Q. So there’s a business aspect to your work, too?

A. I think that’s part of sustainability. If you can make these plants economically sustainable, then that changes the conversation about the environment; it changes the conversation about the economic welfare of native people. The economic payoff is actually really critical.

Q. What are some of the most exciting herbs that have recently come to the market?

A. I’ve been in Malaysia two times now researching tongkat ali, which is best known as a sex enhancer, for which it has very serious human clinical studies for increasing libido and improving erectile function. But beyond that it has antimalarial properties and is widely used by athletes in Southeast Asia for strength and stamina. There’s an enormous amount of science behind it.

I would also say that one of the most exciting plants—and I should tell you I work with this, and actually profit from this—is tamanu oil. It heals almost anything that can happen to skin. It’s not used internally at all, it’s totally topical. When I was first introduced to it, I didn’t think I would find any science on it at all, and I found a mountain of science. I was blown away. It’s very powerful for healing wounds, sores, bites, burns, and even acne pimples.

And I would say Rhodiola rosea. This is one of the best-researched plants I’ve ever come upon. It does so many things—mitigates stress, enhances cardiovascular health, boosts immunity, and improves brain function. It’s widely used by athletes. And, lastly, I would say maca from Peru. Maca is a food that in all studies demonstrates zero toxicity. But it contains novel compounds that are very real sex enhancers and seriously improve strength, energy, and endurance.

Q. Tell us about your new book, Hot Plants (St. Martin’s Griffin, 2004).
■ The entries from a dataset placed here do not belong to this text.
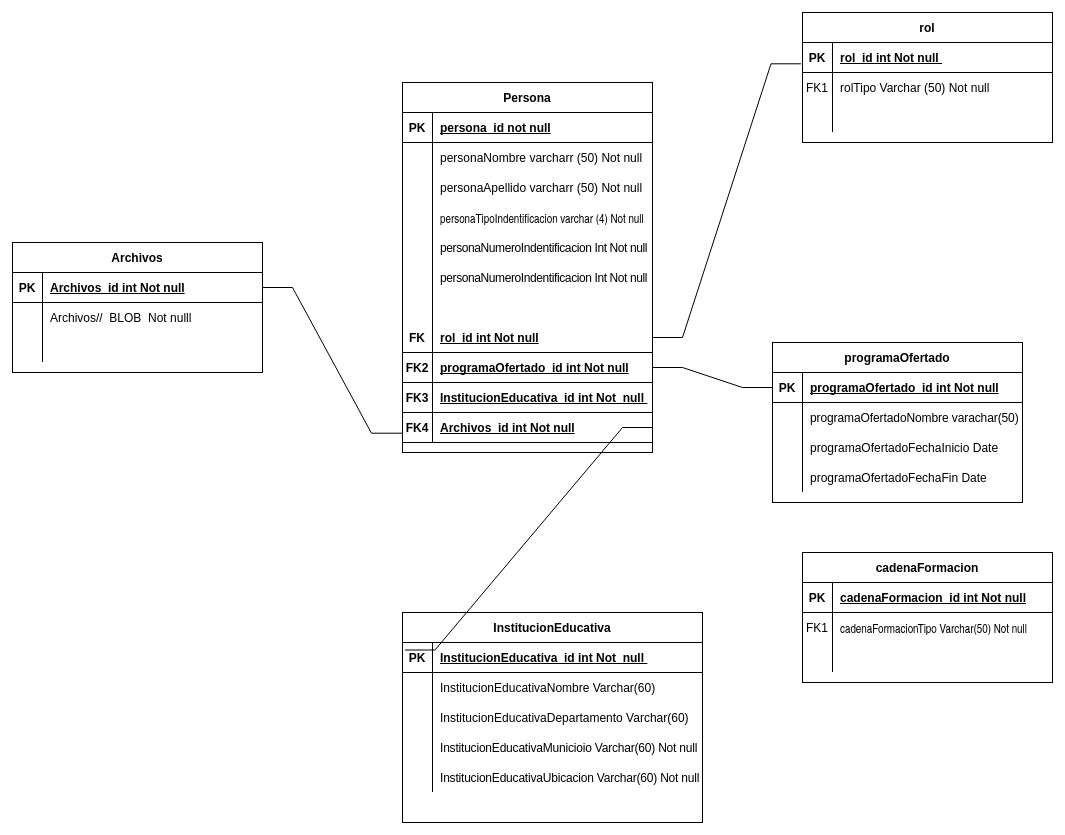
<!DOCTYPE html>
<html lang="es">
<head>
<meta charset="utf-8">
<title>Diagrama entidad relación</title>
<style>
:root { --paper: #fff; --ink: #000; }
* { box-sizing: border-box; }
html, body { margin: 0; background: var(--paper); }
.diagram {
  position: relative; width: 1065px; height: 835px; overflow: hidden;
  background: var(--paper); color: var(--ink);
  font: 12px/14px "Liberation Sans", Arial, sans-serif;
}
.entity {
  position: absolute; display: flex; flex-direction: column;
  width: 251px; border: 1px solid var(--ink);
}
.entity h2 {
  flex: none; margin: 0; height: 30px; padding: 8px 1px 0 0;
  border-bottom: 1px solid var(--ink);
  font-size: 12px; line-height: 14px; font-weight: bold; text-align: center;
}
.row { flex: none; display: grid; grid-template-columns: 30px 1fr; height: 30px; }
.row:last-child:not(.ruled) { height: 29px; }
.row span { padding-top: 8px; white-space: pre; }
.row .key { padding-right: 1px; border-right: 1px solid var(--ink); text-align: center; }
.field { padding-left: 7px; min-width: 0; }
.ruled { border-bottom: 1px solid var(--ink); font-weight: bold; }
.ruled .field { text-decoration: underline; text-decoration-skip-ink: none; }
/* Long attributes are set tighter so they stay inside their table */
.snug { letter-spacing: -0.1px; }
.tight { letter-spacing: -0.2px; }
.tighter { letter-spacing: -0.4px; }
.condensed { font-family: "TeX Gyre Heros Cn", "Liberation Sans", sans-serif; }
.persona { left: 402px; top: 82px; height: 371px; }
.rol { left: 802px; top: 12px; height: 131px; }
.archivos { left: 12px; top: 242px; height: 131px; }
.programa { left: 772px; top: 342px; height: 161px; }
.cadena { left: 802px; top: 552px; height: 131px; }
.institucion { left: 402px; top: 612px; width: 301px; height: 211px; }
.relations { position: absolute; left: 0; top: 0; fill: none; stroke: var(--ink); stroke-width: 1; }
</style>
</head>
<body>
<main class="diagram">
  <section class="entity persona">
    <h2>Persona</h2>
    <div class="row ruled"><span class="key">PK</span><span class="field">persona_id not null</span></div>
    <div class="row"><span class="key"></span><span class="field">personaNombre varcharr (50) Not null</span></div>
    <div class="row"><span class="key"></span><span class="field">personaApellido varcharr (50) Not null</span></div>
    <div class="row"><span class="key"></span><span class="field condensed">personaTipoIndentificacion varchar (4) Not null</span></div>
    <div class="row"><span class="key"></span><span class="field tighter">personaNumeroIndentificacion Int Not null</span></div>
    <div class="row"><span class="key"></span><span class="field tighter">personaNumeroIndentificacion Int Not null</span></div>
    <div class="row"><span class="key"></span><span class="field"></span></div>
    <div class="row ruled"><span class="key">FK</span><span class="field">rol_id int Not null</span></div>
    <div class="row ruled"><span class="key">FK2</span><span class="field">programaOfertado_id int Not null</span></div>
    <div class="row ruled"><span class="key">FK3</span><span class="field">InstitucionEducativa_id int Not&nbsp; null&nbsp;</span></div>
    <div class="row ruled"><span class="key">FK4</span><span class="field">Archivos_id int Not null</span></div>
  </section>

  <section class="entity rol">
    <h2>rol</h2>
    <div class="row ruled"><span class="key">PK</span><span class="field">rol_id int Not null&nbsp;</span></div>
    <div class="row"><span class="key">FK1</span><span class="field">rolTipo Varchar (50) Not null</span></div>
    <div class="row"><span class="key"></span><span class="field"></span></div>
  </section>

  <section class="entity archivos">
    <h2>Archivos</h2>
    <div class="row ruled"><span class="key">PK</span><span class="field">Archivos_id int Not null</span></div>
    <div class="row"><span class="key"></span><span class="field">Archivos//&nbsp; BLOB&nbsp; Not nulll</span></div>
    <div class="row"><span class="key"></span><span class="field"></span></div>
  </section>

  <section class="entity programa">
    <h2>programaOfertado</h2>
    <div class="row ruled"><span class="key">PK</span><span class="field">programaOfertado_id int Not null</span></div>
    <div class="row"><span class="key"></span><span class="field snug">programaOfertadoNombre varachar(50)</span></div>
    <div class="row"><span class="key"></span><span class="field">programaOfertadoFechaInicio Date</span></div>
    <div class="row"><span class="key"></span><span class="field">programaOfertadoFechaFin Date</span></div>
  </section>

  <section class="entity cadena">
    <h2>cadenaFormacion</h2>
    <div class="row ruled"><span class="key">PK</span><span class="field">cadenaFormacion_id int Not null</span></div>
    <div class="row"><span class="key">FK1</span><span class="field condensed">cadenaFormacionTipo Varchar(50) Not null</span></div>
    <div class="row"><span class="key"></span><span class="field"></span></div>
  </section>

  <section class="entity institucion">
    <h2>InstitucionEducativa</h2>
    <div class="row ruled"><span class="key">PK</span><span class="field">InstitucionEducativa_id int Not&nbsp; null&nbsp;</span></div>
    <div class="row"><span class="key"></span><span class="field">InstitucionEducativaNombre Varchar(60)</span></div>
    <div class="row"><span class="key"></span><span class="field">InstitucionEducativaDepartamento Varchar(60)</span></div>
    <div class="row"><span class="key"></span><span class="field tight">InstitucionEducativaMunicioio Varchar(60) Not null</span></div>
    <div class="row"><span class="key"></span><span class="field tight">InstitucionEducativaUbicacion Varchar(60) Not null</span></div>
  </section>

  <svg class="relations" width="1065" height="835" viewBox="0 0 1065 835" aria-hidden="true">
    <polyline points="652.5,337.5 682.5,337.5 771,63.8 801,63.8"/>
    <polyline points="652.5,367.5 682.5,367.5 742.5,387.5 772.5,387.5"/>
    <polyline points="262.5,287.5 292.5,287.5 371.5,433.2 402,433.2"/>
    <polyline points="652.5,427.5 622.5,427.5 435,650 405,650"/>
  </svg>
</main>
</body>
</html>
A. The book is a response to the multibillion-dollar marketing surrounding drugs that are not hazard-free. I’m not a drug-basher, but there are proven sex-enhancing plants, many of which are the subjects of good clinical human or animal studies showing that they actually work. And some of them have been used for thousands of years. In the book, I identify ten plants I have researched around the world, and I talk about my experiences in those countries, I talk about the traditional use of these plants, and I present whatever science is relative to them and sexual health. Some of these herbs really lean on your sexual panic buttons and just plain stimulate pleasure. You don’t have to have something wrong with you to take these.

—Jena Hofstedt